Description of the task =
Your answer should consist of the lines in the following data that contain "hash".

[Collected data]
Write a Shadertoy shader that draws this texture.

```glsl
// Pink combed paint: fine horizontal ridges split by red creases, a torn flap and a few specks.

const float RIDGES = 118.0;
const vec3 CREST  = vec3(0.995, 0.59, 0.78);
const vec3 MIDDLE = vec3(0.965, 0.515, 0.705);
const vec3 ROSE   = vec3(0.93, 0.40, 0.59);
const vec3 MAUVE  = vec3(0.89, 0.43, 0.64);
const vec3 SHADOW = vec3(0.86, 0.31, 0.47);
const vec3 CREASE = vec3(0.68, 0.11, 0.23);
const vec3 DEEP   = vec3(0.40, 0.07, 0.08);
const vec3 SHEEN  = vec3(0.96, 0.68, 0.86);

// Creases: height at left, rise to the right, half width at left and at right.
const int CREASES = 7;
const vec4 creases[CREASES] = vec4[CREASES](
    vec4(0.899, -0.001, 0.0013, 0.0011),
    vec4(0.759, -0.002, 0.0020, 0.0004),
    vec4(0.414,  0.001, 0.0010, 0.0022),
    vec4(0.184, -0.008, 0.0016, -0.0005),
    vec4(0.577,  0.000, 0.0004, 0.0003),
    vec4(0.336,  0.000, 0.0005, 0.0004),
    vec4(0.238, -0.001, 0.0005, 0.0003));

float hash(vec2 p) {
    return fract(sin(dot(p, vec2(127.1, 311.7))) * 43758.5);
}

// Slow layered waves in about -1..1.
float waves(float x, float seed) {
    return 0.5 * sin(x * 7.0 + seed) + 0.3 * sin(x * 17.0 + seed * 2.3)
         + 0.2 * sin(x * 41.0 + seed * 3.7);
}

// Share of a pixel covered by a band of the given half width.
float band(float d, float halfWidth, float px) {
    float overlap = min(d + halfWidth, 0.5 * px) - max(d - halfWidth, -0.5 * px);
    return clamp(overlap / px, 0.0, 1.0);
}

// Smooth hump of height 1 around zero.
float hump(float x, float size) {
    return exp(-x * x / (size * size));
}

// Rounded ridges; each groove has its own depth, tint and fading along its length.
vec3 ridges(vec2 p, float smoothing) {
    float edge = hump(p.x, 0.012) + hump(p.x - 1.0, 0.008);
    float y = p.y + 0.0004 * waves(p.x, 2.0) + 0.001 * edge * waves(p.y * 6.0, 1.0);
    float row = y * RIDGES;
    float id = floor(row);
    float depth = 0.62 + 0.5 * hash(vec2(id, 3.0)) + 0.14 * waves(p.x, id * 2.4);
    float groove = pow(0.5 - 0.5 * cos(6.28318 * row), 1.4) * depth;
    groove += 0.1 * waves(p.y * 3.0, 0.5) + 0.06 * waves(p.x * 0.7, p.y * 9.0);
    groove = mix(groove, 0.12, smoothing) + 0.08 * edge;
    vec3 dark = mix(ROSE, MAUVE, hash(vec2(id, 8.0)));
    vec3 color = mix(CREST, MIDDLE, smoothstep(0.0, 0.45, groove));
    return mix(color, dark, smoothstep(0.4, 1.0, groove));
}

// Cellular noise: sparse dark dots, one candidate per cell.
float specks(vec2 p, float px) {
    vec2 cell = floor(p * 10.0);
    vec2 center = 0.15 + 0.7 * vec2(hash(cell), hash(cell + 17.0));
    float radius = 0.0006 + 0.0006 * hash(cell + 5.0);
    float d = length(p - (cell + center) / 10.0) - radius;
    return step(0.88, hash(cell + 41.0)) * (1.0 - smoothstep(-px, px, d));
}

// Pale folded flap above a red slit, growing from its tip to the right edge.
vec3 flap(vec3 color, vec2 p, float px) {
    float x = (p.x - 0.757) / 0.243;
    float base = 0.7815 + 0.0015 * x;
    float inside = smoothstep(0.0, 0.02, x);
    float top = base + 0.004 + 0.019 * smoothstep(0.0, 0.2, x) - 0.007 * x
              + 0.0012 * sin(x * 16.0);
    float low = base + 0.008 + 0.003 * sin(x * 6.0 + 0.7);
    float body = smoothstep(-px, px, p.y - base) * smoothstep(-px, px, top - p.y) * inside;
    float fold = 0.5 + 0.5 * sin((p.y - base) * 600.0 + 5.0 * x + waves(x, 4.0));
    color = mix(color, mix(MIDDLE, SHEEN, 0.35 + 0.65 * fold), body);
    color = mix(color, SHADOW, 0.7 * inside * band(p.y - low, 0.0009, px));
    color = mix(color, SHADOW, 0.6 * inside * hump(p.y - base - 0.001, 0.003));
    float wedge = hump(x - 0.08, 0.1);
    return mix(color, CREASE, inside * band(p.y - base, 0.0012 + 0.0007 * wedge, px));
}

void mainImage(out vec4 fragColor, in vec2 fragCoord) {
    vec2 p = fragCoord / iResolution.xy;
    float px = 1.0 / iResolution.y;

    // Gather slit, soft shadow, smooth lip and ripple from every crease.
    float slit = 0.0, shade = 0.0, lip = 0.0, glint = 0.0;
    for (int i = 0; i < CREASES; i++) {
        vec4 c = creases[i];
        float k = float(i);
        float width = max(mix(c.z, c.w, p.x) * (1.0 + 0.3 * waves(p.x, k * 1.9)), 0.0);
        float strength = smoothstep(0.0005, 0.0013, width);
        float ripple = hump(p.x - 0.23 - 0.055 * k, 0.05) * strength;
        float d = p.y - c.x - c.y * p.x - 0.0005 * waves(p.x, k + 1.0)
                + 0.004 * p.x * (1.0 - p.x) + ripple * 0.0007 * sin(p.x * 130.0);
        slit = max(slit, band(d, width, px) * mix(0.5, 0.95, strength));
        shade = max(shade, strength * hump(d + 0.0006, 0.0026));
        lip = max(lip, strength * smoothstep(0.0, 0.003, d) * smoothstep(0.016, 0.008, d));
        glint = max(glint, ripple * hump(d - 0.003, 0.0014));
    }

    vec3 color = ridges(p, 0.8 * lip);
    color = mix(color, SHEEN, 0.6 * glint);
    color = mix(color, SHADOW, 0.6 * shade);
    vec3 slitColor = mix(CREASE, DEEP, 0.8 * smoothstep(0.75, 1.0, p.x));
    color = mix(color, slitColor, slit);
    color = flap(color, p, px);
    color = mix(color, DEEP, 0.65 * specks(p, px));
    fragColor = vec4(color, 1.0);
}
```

Task solution =
float hash(vec2 p) {
    float depth = 0.62 + 0.5 * hash(vec2(id, 3.0)) + 0.14 * waves(p.x, id * 2.4);
    vec3 dark = mix(ROSE, MAUVE, hash(vec2(id, 8.0)));
    vec2 center = 0.15 + 0.7 * vec2(hash(cell), hash(cell + 17.0));
    float radius = 0.0006 + 0.0006 * hash(cell + 5.0);
    return step(0.88, hash(cell + 41.0)) * (1.0 - smoothstep(-px, px, d));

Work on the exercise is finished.